▸ RECORDS FOR THE EXERCISE
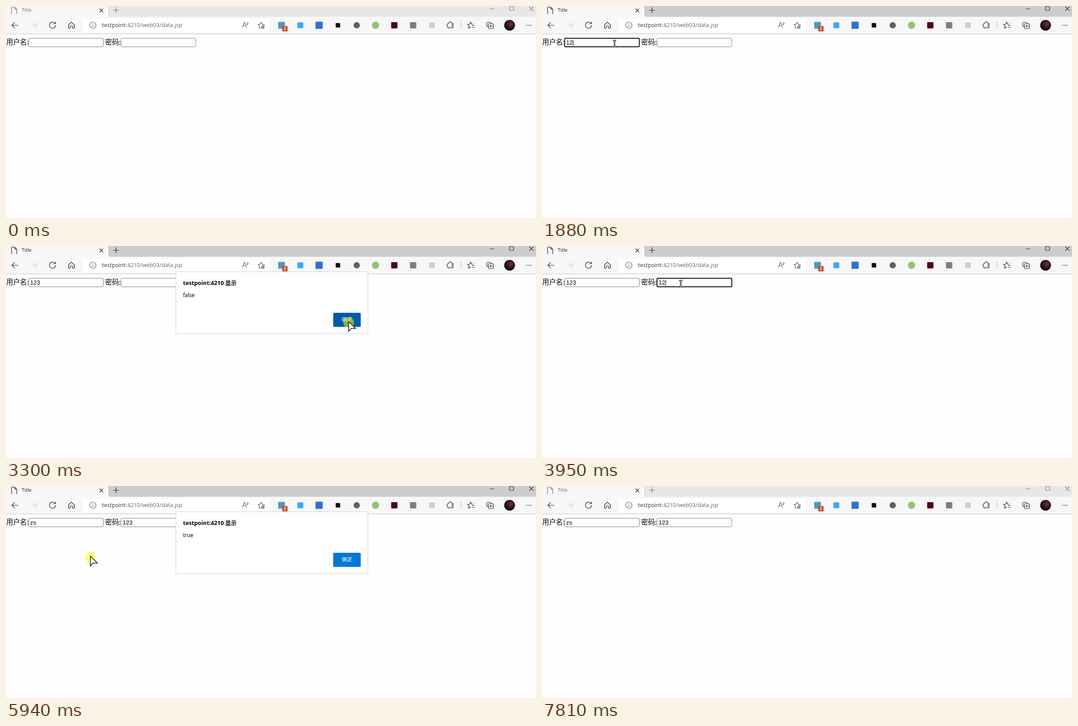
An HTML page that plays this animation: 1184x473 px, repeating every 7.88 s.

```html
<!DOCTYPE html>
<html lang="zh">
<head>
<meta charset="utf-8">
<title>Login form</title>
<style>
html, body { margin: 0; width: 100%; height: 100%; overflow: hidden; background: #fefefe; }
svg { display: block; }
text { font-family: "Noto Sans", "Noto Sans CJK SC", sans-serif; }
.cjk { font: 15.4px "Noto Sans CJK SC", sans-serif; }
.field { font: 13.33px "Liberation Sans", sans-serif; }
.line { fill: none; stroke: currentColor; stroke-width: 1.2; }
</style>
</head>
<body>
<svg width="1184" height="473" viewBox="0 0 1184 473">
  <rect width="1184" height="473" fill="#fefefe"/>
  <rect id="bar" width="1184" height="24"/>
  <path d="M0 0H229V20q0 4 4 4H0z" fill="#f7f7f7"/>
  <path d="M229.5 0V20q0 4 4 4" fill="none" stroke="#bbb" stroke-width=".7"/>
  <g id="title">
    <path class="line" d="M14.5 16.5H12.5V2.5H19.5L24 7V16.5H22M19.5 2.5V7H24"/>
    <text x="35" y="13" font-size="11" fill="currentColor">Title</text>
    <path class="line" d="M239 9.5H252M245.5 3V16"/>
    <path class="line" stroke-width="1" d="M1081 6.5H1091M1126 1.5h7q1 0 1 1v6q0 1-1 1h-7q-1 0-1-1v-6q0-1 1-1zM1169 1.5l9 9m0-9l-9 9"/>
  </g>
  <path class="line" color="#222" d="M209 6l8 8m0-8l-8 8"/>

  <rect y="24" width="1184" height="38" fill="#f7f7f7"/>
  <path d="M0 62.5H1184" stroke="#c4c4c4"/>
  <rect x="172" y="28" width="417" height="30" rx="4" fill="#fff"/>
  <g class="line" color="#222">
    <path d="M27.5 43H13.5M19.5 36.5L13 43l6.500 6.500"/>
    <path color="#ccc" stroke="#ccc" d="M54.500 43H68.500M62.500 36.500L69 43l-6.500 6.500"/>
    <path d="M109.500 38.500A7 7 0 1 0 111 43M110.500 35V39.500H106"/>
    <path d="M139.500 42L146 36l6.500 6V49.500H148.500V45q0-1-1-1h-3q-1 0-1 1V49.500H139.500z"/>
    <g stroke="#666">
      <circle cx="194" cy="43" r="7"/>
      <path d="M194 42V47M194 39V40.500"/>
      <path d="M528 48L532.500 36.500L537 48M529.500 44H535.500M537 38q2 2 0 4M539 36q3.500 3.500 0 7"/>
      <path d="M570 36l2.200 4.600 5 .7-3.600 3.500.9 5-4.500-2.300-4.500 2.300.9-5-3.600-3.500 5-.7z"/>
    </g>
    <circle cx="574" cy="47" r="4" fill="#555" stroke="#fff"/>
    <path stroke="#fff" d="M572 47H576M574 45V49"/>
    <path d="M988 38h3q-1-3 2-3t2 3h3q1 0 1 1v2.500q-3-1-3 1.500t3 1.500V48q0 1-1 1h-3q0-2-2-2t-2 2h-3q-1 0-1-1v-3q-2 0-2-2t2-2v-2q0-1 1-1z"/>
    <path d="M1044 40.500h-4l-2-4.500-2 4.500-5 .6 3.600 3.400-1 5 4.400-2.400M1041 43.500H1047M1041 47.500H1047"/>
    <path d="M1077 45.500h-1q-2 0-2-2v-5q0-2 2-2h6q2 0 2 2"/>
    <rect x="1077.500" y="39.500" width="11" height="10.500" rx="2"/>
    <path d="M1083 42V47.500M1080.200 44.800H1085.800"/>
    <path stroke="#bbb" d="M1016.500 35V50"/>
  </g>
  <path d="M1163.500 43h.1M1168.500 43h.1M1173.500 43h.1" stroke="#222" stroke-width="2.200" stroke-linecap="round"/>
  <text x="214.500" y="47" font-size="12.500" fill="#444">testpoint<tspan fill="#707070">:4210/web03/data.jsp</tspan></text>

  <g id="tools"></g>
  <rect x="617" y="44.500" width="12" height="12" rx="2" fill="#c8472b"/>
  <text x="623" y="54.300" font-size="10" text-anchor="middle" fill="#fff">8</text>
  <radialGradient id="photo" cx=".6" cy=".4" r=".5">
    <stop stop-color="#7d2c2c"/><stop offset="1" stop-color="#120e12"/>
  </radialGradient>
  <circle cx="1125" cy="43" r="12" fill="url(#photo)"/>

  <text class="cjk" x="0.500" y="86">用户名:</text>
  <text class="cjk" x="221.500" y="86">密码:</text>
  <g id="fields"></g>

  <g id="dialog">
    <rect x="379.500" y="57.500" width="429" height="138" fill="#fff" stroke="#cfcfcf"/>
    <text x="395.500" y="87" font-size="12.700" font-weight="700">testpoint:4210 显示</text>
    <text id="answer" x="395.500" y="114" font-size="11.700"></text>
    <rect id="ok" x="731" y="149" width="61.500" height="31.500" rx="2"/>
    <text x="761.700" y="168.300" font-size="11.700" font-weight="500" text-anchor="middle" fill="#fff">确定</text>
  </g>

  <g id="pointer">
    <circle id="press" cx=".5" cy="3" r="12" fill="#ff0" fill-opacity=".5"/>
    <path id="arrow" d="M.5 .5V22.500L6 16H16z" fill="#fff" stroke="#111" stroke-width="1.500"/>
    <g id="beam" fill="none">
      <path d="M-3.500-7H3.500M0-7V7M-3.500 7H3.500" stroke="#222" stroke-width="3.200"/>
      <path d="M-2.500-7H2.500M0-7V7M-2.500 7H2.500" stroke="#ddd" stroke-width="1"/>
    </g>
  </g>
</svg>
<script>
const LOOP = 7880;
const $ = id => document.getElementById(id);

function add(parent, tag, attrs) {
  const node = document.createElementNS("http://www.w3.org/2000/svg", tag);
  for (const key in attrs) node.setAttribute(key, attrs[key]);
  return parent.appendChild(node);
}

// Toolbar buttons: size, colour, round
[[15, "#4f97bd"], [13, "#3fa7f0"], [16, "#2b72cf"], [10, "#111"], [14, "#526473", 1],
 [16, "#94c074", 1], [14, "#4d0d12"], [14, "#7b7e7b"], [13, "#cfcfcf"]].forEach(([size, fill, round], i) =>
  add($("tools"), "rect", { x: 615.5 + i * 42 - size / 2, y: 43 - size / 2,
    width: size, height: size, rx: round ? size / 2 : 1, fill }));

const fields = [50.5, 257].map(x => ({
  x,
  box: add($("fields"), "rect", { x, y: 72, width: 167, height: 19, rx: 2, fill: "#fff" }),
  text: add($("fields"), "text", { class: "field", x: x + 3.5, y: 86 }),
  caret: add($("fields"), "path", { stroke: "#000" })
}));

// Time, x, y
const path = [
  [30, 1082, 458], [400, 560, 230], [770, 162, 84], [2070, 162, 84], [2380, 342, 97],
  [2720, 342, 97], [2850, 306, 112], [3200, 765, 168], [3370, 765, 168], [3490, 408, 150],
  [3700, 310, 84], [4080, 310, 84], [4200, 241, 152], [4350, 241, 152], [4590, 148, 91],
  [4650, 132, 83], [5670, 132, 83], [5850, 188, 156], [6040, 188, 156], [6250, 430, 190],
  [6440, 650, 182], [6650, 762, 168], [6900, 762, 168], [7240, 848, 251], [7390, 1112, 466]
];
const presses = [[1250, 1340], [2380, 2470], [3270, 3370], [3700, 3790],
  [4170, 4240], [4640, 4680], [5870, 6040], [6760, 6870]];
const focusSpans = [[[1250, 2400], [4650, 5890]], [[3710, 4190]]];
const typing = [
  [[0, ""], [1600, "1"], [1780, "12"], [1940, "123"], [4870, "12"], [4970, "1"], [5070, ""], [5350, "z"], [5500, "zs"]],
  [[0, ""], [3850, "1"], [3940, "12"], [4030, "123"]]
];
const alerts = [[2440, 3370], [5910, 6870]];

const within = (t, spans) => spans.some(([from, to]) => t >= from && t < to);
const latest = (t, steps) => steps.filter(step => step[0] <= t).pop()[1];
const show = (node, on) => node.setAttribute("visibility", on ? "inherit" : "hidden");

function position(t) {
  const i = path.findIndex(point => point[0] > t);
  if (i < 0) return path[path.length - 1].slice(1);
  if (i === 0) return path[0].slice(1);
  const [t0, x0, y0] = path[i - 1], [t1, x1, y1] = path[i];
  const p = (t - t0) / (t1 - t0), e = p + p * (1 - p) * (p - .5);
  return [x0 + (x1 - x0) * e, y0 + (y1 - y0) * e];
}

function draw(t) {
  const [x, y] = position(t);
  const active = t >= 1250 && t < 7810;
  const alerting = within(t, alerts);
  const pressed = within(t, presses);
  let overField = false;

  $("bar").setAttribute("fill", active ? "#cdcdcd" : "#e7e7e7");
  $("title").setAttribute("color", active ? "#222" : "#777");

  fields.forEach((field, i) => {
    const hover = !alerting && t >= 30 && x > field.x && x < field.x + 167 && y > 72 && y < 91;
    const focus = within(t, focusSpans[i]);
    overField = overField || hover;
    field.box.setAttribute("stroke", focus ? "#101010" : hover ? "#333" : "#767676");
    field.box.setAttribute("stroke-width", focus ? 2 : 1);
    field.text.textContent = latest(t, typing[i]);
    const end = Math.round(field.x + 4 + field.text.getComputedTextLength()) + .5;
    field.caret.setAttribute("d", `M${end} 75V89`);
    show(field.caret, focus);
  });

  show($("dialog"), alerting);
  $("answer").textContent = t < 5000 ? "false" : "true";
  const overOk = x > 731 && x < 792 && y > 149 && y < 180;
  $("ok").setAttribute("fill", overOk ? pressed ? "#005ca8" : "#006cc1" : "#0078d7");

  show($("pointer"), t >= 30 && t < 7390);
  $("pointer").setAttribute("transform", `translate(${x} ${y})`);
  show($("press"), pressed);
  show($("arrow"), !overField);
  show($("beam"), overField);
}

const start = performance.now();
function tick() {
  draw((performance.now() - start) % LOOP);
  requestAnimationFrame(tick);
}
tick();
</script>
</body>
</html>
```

--

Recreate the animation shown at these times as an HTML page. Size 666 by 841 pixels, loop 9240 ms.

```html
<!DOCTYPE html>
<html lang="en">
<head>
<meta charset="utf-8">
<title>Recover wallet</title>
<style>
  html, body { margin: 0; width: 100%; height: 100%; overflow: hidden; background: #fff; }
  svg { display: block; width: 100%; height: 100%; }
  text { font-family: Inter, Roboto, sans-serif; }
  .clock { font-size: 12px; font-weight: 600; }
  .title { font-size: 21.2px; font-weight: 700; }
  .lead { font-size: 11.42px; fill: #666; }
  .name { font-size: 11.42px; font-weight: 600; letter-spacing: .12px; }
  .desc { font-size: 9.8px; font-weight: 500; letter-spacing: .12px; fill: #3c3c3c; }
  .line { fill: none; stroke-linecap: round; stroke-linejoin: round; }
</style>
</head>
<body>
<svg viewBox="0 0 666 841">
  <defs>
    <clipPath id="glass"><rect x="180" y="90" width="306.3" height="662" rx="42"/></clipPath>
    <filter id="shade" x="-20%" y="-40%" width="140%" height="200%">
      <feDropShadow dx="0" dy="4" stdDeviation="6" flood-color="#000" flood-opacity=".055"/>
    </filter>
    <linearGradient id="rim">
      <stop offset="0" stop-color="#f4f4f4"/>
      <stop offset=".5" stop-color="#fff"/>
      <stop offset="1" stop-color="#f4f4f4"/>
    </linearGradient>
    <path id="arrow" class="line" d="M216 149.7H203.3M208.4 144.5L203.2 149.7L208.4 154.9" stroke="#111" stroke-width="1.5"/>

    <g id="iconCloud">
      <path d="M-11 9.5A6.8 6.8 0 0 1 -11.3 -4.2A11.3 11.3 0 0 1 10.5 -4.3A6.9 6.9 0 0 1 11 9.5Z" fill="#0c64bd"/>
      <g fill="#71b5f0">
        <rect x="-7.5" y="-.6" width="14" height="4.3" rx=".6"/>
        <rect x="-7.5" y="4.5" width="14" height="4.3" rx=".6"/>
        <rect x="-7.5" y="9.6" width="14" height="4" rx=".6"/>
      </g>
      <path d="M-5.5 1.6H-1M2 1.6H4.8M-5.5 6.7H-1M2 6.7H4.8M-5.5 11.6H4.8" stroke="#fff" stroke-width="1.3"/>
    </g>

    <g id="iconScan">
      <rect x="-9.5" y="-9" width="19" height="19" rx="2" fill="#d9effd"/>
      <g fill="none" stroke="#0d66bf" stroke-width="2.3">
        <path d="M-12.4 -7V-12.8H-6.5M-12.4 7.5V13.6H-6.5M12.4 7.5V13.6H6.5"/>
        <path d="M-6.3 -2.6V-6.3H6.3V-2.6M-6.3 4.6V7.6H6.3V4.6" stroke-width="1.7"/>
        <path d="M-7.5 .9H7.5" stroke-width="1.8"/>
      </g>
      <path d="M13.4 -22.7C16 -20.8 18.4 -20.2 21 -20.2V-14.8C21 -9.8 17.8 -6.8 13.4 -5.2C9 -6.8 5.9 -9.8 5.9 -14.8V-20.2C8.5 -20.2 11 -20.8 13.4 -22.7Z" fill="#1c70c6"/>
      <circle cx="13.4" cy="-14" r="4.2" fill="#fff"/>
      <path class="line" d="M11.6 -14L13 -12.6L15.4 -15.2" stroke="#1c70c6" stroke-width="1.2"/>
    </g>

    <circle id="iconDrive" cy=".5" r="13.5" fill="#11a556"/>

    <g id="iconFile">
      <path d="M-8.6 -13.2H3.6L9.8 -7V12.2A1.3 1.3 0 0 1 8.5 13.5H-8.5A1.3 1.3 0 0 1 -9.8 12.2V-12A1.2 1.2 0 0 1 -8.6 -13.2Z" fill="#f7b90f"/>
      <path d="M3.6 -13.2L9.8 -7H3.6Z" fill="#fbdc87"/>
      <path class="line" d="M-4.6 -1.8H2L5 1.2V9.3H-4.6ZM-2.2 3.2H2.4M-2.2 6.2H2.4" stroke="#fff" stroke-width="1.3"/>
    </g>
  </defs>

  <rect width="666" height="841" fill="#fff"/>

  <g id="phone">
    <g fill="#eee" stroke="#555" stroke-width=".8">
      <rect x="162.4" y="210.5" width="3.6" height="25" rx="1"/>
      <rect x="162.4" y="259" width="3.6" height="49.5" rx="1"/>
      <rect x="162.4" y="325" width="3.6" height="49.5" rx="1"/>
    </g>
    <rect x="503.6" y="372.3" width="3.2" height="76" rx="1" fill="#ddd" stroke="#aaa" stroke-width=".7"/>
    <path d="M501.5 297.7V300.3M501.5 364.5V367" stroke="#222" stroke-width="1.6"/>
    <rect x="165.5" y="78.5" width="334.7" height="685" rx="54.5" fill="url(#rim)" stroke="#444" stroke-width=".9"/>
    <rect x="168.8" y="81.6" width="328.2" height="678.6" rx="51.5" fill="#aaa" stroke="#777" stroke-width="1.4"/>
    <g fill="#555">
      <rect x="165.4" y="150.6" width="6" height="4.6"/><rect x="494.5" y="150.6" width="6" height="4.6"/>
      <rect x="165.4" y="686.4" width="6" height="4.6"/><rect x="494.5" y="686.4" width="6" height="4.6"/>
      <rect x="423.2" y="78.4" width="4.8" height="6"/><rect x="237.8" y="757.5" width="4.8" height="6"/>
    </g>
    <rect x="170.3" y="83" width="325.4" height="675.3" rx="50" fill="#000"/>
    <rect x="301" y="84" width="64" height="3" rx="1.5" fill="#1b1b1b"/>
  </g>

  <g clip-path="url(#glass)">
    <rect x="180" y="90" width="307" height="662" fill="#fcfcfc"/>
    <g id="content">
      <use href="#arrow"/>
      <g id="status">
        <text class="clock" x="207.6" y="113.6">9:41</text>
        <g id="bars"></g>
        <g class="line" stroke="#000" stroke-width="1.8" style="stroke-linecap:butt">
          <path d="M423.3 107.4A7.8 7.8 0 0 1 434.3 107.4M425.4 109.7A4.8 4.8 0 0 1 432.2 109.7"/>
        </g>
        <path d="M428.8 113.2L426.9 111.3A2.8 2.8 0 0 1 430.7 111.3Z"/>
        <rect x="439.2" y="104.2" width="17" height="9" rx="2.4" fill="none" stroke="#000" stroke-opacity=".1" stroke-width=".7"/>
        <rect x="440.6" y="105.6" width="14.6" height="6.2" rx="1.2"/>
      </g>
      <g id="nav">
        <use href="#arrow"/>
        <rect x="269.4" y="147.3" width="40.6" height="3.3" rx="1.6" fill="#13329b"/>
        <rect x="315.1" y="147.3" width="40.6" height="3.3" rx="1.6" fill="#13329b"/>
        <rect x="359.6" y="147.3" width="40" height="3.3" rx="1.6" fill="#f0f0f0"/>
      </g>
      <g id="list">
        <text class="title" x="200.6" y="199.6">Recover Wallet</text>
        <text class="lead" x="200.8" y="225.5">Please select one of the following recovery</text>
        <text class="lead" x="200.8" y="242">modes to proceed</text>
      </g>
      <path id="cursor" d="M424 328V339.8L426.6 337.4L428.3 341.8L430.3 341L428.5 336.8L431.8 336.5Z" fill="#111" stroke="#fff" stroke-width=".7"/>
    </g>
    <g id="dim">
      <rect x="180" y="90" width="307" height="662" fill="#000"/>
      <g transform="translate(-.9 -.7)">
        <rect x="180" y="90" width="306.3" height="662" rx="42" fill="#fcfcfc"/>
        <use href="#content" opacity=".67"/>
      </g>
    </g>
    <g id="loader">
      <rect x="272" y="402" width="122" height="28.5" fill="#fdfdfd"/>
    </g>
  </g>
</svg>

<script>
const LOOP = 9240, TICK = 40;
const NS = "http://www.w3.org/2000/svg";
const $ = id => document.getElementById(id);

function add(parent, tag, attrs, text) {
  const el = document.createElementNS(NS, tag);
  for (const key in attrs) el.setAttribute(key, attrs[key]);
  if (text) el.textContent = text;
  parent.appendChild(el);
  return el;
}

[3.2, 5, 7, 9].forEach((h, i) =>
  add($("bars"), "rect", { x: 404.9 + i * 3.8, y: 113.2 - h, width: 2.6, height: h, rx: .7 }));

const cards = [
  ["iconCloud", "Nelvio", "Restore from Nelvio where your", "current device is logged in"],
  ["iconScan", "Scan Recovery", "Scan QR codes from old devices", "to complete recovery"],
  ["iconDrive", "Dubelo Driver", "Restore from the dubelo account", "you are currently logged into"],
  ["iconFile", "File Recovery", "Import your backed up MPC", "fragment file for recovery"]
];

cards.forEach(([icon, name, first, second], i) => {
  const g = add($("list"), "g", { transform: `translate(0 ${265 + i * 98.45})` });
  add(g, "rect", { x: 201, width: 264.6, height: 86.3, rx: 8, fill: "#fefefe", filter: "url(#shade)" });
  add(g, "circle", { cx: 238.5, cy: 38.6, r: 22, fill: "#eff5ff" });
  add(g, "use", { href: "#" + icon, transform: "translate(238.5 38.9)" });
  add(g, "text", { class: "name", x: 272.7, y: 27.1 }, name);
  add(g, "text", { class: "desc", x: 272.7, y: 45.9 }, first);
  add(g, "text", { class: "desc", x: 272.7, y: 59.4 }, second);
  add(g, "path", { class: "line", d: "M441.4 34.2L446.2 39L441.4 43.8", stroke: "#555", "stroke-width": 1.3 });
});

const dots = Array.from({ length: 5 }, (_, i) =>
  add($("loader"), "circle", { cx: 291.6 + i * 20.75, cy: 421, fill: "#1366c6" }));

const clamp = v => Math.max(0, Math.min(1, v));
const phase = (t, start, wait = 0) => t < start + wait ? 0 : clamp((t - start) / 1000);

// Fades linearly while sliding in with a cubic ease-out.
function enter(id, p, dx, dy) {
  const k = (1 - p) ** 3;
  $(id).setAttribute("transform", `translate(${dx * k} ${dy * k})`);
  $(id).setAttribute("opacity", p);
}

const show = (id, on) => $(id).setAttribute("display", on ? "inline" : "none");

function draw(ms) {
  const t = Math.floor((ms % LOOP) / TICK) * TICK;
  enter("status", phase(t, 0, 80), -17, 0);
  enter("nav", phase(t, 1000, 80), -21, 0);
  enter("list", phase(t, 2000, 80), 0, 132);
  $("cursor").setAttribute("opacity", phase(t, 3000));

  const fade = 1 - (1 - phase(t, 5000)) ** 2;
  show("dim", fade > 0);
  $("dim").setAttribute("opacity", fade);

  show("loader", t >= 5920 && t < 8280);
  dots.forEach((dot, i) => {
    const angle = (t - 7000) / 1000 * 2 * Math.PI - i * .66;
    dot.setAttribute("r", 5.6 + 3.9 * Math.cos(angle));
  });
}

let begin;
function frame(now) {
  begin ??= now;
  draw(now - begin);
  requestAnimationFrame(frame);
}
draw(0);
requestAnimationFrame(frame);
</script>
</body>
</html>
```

▸ BRIEF
A single number, please: the count of lines above that contain the string "loader".

▸ REPLY
3